Members of an advisory committee set up by the Riverhead Town Board to provide input on marijuana-related issues discussed the hours of operation for marijuana sales, along with the distance they should be from schools, parks and churches and requirements for security at its meeting Wednesday.
The state last year allowed for adult recreational consumption as well as the retail sale of marijuana. The state also allowed municipalities to opt-out of the recreational use and retail sale of marijuana. However, the Riverhead Town Board opted not to opt-out in a 3-2 vote, with Supervisor Yvette Aguiar and Councilman Ken Rothwell being in the minority.
By not opting out, Riverhead is entitled to a portion of tax revenue generated by the marijuana sales.

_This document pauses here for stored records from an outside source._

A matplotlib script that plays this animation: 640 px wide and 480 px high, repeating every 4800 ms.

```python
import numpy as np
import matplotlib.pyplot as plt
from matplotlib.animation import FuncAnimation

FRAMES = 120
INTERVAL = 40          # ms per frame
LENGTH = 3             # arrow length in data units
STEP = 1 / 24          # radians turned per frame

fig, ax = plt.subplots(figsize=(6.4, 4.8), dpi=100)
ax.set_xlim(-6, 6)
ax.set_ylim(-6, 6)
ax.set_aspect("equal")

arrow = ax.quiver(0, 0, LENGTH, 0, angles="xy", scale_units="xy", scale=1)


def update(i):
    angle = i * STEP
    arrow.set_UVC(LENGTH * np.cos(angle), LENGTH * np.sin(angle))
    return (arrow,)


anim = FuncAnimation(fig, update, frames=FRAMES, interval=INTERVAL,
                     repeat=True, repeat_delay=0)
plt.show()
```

Deputy Town Attorney Annemarie Prudenti said that under the Marijuana Regulation and Taxation Act, the town still has the power to regulate “time, place and manor” issues pertaining to marijuana businesses.

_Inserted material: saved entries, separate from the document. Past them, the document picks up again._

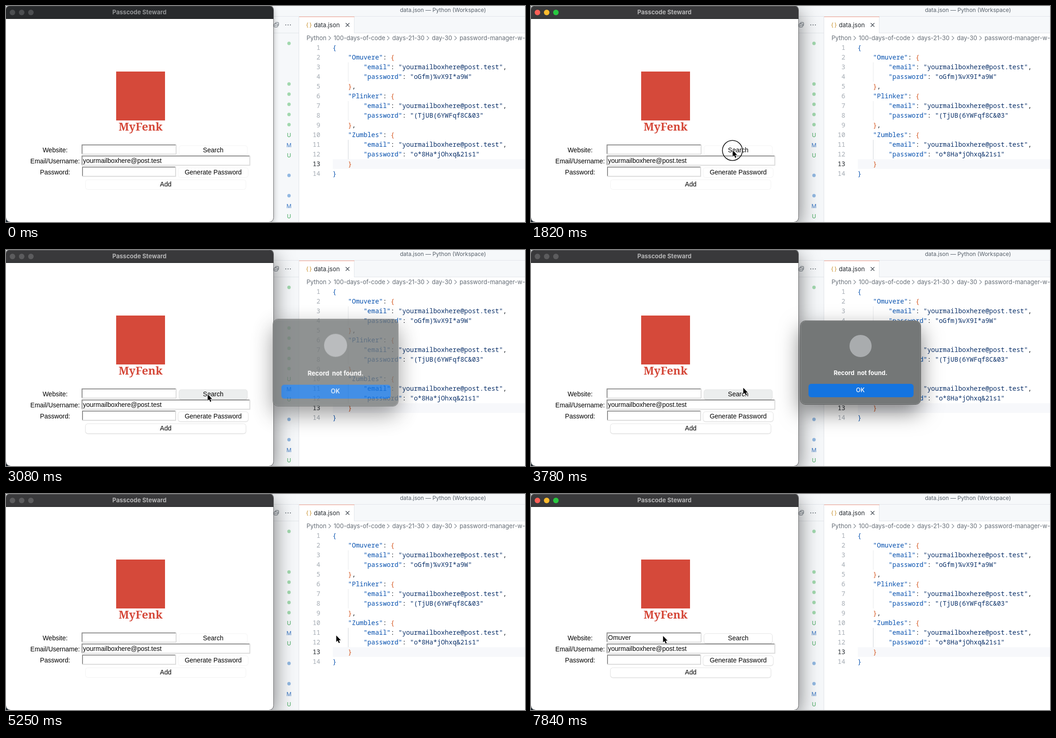
These frames come from a looping animation (1126x468 px, 8 s). An HTML page with a canvas:

```html
<!DOCTYPE html>
<html lang="en">
<head>
<meta charset="utf-8">
<style>
html, body { margin: 0; width: 100%; height: 100%; overflow: hidden; background: #f6f8fa; }
canvas { display: block; }
</style>
</head>
<body>
<canvas id="stage" width="1126" height="468"></canvas>
<script>
const stage = document.getElementById('stage').getContext('2d');
let ctx = stage;
const LOOP = 8000, STEP = 70;
const UI = '"Liberation Sans", Arial, sans-serif';
const SYS = 'Inter, sans-serif';
const MONO = '"Noto Sans Mono", monospace';
const EMAIL = 'yourmailboxhere@post.test';
const SITE = 'Omuver';
const KEY = '#0550ae', STR = '#0a3069', INK = '#24292f', BRACE = '#d4521a', RED = '#d5493a';

const records = [
  ['Omuvere', 'oGfm)%vX9I*a9W'],
  ['Plinker', '(TjUB(6YWFqf8C&03'],
  ['Zumbles', 'o*8Ha*jOhxq&21s1']
];

// Pointer path: time, x, y
const path = [
  [490, 370, 391], [840, 405, 331], [1050, 432, 299], [1190, 437, 311], [1680, 437, 312],
  [3500, 437, 312], [3780, 460, 298], [3920, 520, 298], [4130, 655, 306], [4340, 718, 310],
  [4620, 716, 306], [5250, 716, 306], [5390, 620, 312], [5600, 370, 314], [5740, 291, 310],
  [6370, 291, 310], [6650, 286, 307]
];
// Typed letters appear at these times
const keyTimes = [7070, 7350, 7490, 7700, 7840, 7840];
// Dialog growth: time, scale, opacity
const pop = [[2870, .45, .22], [2940, .7, .47], [3010, .94, .65], [3080, 1.04, .8], [3150, 1, 1]];

const between = (t, a, b) => t >= a && t < b;

function rect(x, y, w, h, fill) {
  ctx.fillStyle = fill;
  ctx.fillRect(x, y, w, h);
}

function round(x, y, w, h, r, fill, stroke) {
  ctx.beginPath();
  ctx.roundRect(x, y, w, h, r);
  if (fill) { ctx.fillStyle = fill; ctx.fill(); }
  if (stroke) { ctx.strokeStyle = stroke; ctx.lineWidth = 1; ctx.stroke(); }
}

function dot(x, y, r, fill) {
  ctx.beginPath();
  ctx.arc(x, y, r, 0, 7);
  ctx.fillStyle = fill;
  ctx.fill();
}

function line(color, width, ...points) {
  ctx.beginPath();
  points.forEach(([x, y]) => ctx.lineTo(x, y));
  ctx.strokeStyle = color;
  ctx.lineWidth = width;
  ctx.stroke();
}

function text(s, x, y, font, fill, align = 'left') {
  ctx.font = font;
  ctx.fillStyle = fill;
  ctx.textAlign = align;
  ctx.fillText(s, x, y);
}

function shadow(color, blur, y) {
  ctx.shadowColor = color;
  ctx.shadowBlur = blur;
  ctx.shadowOffsetY = y;
}

const noShadow = () => shadow('transparent', 0, 0);

// Each line is a list of [column, string, colour]
function codeLines() {
  const lines = [[[0, '{', KEY]]];
  const field = (name, value, comma) => [
    [8, `"${name}"`, KEY], [10 + name.length, ':', INK],
    [12 + name.length, `"${value}"`, STR], [14 + name.length + value.length, comma, INK]
  ];
  records.forEach(([name, pass], i) => lines.push(
    [[4, `"${name}"`, KEY], [6 + name.length, ':', INK], [8 + name.length, '{', BRACE]],
    field('email', EMAIL, ','),
    field('password', pass, ''),
    [[4, '}', BRACE], [5, i < 2 ? ',' : '', INK]]
  ));
  lines.push([[0, '}', KEY]]);
  return lines;
}
const code = codeLines();

function drawEditor() {
  rect(0, 0, 1126, 468, '#f6f8fa');
  rect(636, 58, 490, 410, '#fff');
  rect(580, 22, 546, 1, '#e1e5ea');
  rect(580, 58, 56, 1, '#e1e5ea');
  rect(756, 58, 370, 1, '#e1e5ea');
  rect(635, 23, 1, 445, '#dfe3e8');
  rect(636, 23, 120, 36, '#fff');
  rect(755, 23, 1, 36, '#e1e5ea');
  rect(636, 23, 120, 1, '#f9a08c');

  text('data.json — Python (Workspace)', 948, 13, '12px ' + SYS, '#57606a', 'center');
  text('{}', 650, 45, '12px ' + MONO, '#c9922e');
  text('data.json', 668, 46, '13px ' + SYS, INK);
  line('#424a53', 1.2, [737, 37], [745, 45]);
  line('#424a53', 1.2, [745, 37], [737, 45]);
  round(584.5, 35.5, 7, 7, 1, null, '#57606a');
  round(581.5, 38.5, 8, 7, 1, '#f6f8fa', '#57606a');
  line('#57606a', 1, [583, 42], [588, 42]);
  for (const x of [607, 612, 617]) dot(x, 41, 1.1, '#57606a');

  const crumbs = [['Python', 652], ['100-days-of-code', 711], ['days-21-30', 838],
    ['day-30', 924], ['password-manager-w-e', 984]];
  crumbs.forEach(([s, x], i) => {
    text(s, x, 74, '13px ' + SYS, '#656d76');
    if (i) line('#7d858e', 1.1, [x - 11, 65], [x - 6.5, 69.5], [x - 11, 74]);
  });

  for (const y of [81, 169, 191, 213, 235, 257]) dot(614, y, 3.7, '#a2d8ae');
  for (const y of [367, 411]) dot(614, y, 3.7, '#93b9e2');
  for (const y of [279, 323, 455]) text('U', 614, y + 5, '12px ' + SYS, '#3fa75a', 'center');
  for (const y of [301, 433]) text('M', 614, y + 5, '12px ' + SYS, '#3c78c3', 'center');

  rect(709, 332, 417, 21, '#f7f8fb');
  for (const y of [122, 206, 290]) rect(742, y, 1, 42, y === 290 ? '#d0d4d9' : '#e6e8eb');
  code.forEach((parts, i) => {
    const y = 95 + 21 * i;
    text(i + 1, 682, y, '14px ' + MONO, i === 12 ? INK : '#a4abb3', 'right');
    for (const [col, s, color] of parts) text(s, 708.5 + col * 8.4, y, '14px ' + MONO, color);
  });
}

function drawEntry(x, y, w, value = '') {
  rect(x, y, w, 22, '#dcdcdc');
  rect(x, y, w - 2, 20, '#909090');
  rect(x + 2, y + 2, w - 4, 18, '#fff');
  text(value, 167, y + 16, '14px ' + UI, '#000');
}

function drawButton(x, y, w, h, label, active, pressed) {
  if (active) {
    shadow('rgba(0,0,0,.25)', 1.5, .7);
    round(x + .5, y + .5, w - 1, h - 1, 5, pressed ? '#eceeee' : '#fff');
    noShadow();
  }
  round(x + .5, y + .5, w - 1, h - 1, 5, null, active ? '#e6e6e6' : '#f3f3f3');
  text(label, x + w / 2, Math.floor(y + h / 2 + 4.5), '14px ' + UI, '#000', 'center');
}

function drawApp(t) {
  const front = t >= 1820;
  const lit = between(t, 1820, 2520) || t >= 5810;
  const active = between(t, 1890, 5250) || t >= 5810;

  rect(0, 440, 30, 28, '#20303c');
  shadow(`rgba(0,0,0,${front ? .55 : .3})`, front ? 46 : 14, front ? 14 : 4);
  round(0, 0, 580, 468, [8, 8, 10, 10], '#fff');
  noShadow();
  round(-.5, -.5, 581, 469, [8, 8, 10, 10], null, '#6a6b6d');
  round(0, 0, 580, 28, [8, 8, 0, 0], front ? '#39393b' : '#282a2c');
  rect(0, 27, 580, 1, '#161718');
  rect(8, 0, 564, 1, front ? '#626264' : '#3c3e40');
  ['#fe5f57', '#febc2e', '#28c840'].forEach((c, i) =>
    dot(14 + 20 * i, 14, 6, lit ? c : front ? '#5c5c5e' : '#4d4f51'));
  text('Passcode Steward', 289.5, 18, 'bold 13px ' + SYS, front ? '#b5b5b6' : '#929496', 'center');

  rect(239, 142, 106, 106, RED);
  text('MyFenk', 292, 270, 'bold 24px "Noto Serif", serif', RED, 'center');

  ['Website:', 'Email/Username:', 'Password:'].forEach((s, i) =>
    text(s, 106.5, 317 + 24 * i, '14px ' + UI, '#000', 'center'));
  drawEntry(164, 300, 206, SITE.slice(0, keyTimes.filter(k => t >= k).length));
  drawEntry(164, 324, 366, EMAIL);
  drawEntry(165, 348, 204);
  drawButton(375, 302, 149, 22, 'Search', active, t < 5250);
  drawButton(373, 350, 153, 22, 'Generate Password', active);
  drawButton(172, 376, 349, 22, 'Add', active);
}

// The dialog is painted once so that it can fade as a whole
function paintDialog() {
  const layer = document.createElement('canvas');
  layer.width = 1126;
  layer.height = 468;
  ctx = layer.getContext('2d');
  shadow('rgba(0,0,0,.5)', 46, 17);
  round(585, 154, 260, 180, 10, '#747777');
  noShadow();
  round(584.5, 153.5, 261, 181, 10.5, null, '#4c4e4e');
  round(585.5, 154.5, 259, 179, 9.5, null, '#8f9292');
  dot(715, 208, 24, '#a9acae');
  text('Record  not found.', 715, 271, 'bold 13px ' + SYS, '#fff', 'center');
  round(602, 290, 228, 29, 6, '#1474e0');
  text('OK', 714.5, 308, '500 13px ' + SYS, '#fff', 'center');
  ctx = stage;
  return layer;
}
const dialog = paintDialog();

function drawDialog(t) {
  if (!between(t, 2870, 5250)) return;
  const [, scale, alpha] = pop.findLast(p => t >= p[0]);
  ctx.save();
  ctx.translate(715, 244);
  ctx.scale(scale, scale);
  ctx.globalAlpha = alpha;
  ctx.drawImage(dialog, -715, -244);
  ctx.restore();
}

function pointerAt(t) {
  const i = path.findLastIndex(p => t >= p[0]);
  const [t0, x0, y0] = path[i], [t1, x1, y1] = path[i + 1] || [LOOP, x0, y0];
  const k = (t - t0) / (t1 - t0);
  return [x0 + (x1 - x0) * k, y0 + (y1 - y0) * k];
}

function drawPointer(t) {
  if (t < path[0][0]) return;
  const [x, y] = pointerAt(t);
  ctx.save();
  ctx.translate(x, y);
  if (between(t, 1820, 2030) || between(t, 4900, 5250) || between(t, 5810, 6020)) {
    ctx.beginPath();
    ctx.arc(0, 1, 21.7, 0, 7);
    ctx.strokeStyle = '#111';
    ctx.lineWidth = 1.6;
    ctx.stroke();
  }
  const arrow = new Path2D('M.5 .5V14.5L3.7 11.6L6 17L8.4 16L6.1 10.8H10.3Z');
  ctx.lineJoin = 'round';
  ctx.strokeStyle = '#fff';
  ctx.lineWidth = 1.8;
  ctx.stroke(arrow);
  ctx.fillStyle = '#000';
  ctx.fill(arrow);
  ctx.restore();
}

function frame(now) {
  const t = Math.floor(now % LOOP / STEP) * STEP;
  drawEditor();
  drawApp(t);
  drawDialog(t);
  drawPointer(t);
  requestAnimationFrame(frame);
}
frame(performance.now());
</script>
</body>
</html>
```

Establishments seeking to sell marijuana must be at least 500 feet from all schools and 200 feet from places of worship, according to the state law. State education law already prohibits tobacco on school grounds.
Advertising of marijuana must be at least 500 feet from school grounds, playgrounds, child care, public parks and libraries, according to officials.
The state also can designate parks, swimming pools, beaches, athletic fields and recreational faculties as smoke-free.
• Hours of Operation
Ms. Prudenti suggested hours of operations for businesses selling marijuana, which, she said, are similar to the state’s Alcohol and Beverage Control laws. Ms. Prudenti is recommending retail sale of marijuana be sold from 9 a.m. to 8 p.m. from Monday to Thursday, 9 a.m. to 10 p.m. on Friday and Saturday, and noon to 9 p.m. on Sunday.
As for on-site consumption hours of operation, she recommends 9 a.m. to 10 p.m. from Monday to Saturday, and noon to 9 p.m. on Sunday.
Resident Mike Foley, an advocate of legalizing marijuana, suggested the 9 a.m. is too early. He suggested 11 a.m.
The proposal otherwise did not run into opposition.
David Kalkowski, a Bridgehampton marijuana grower who serves as the Long Island Chairman of the New York Cannabis Growers and Processors, said that medicinal growers, dispensaries, labs and delivery vehicles “all have very stringent security requirements.”
He said issues like security, odors and waste management “will definitely be addressed” by the state.
“We don’t want somebody putting expired product in the garbage can out back and some high school kids grab it,” he said.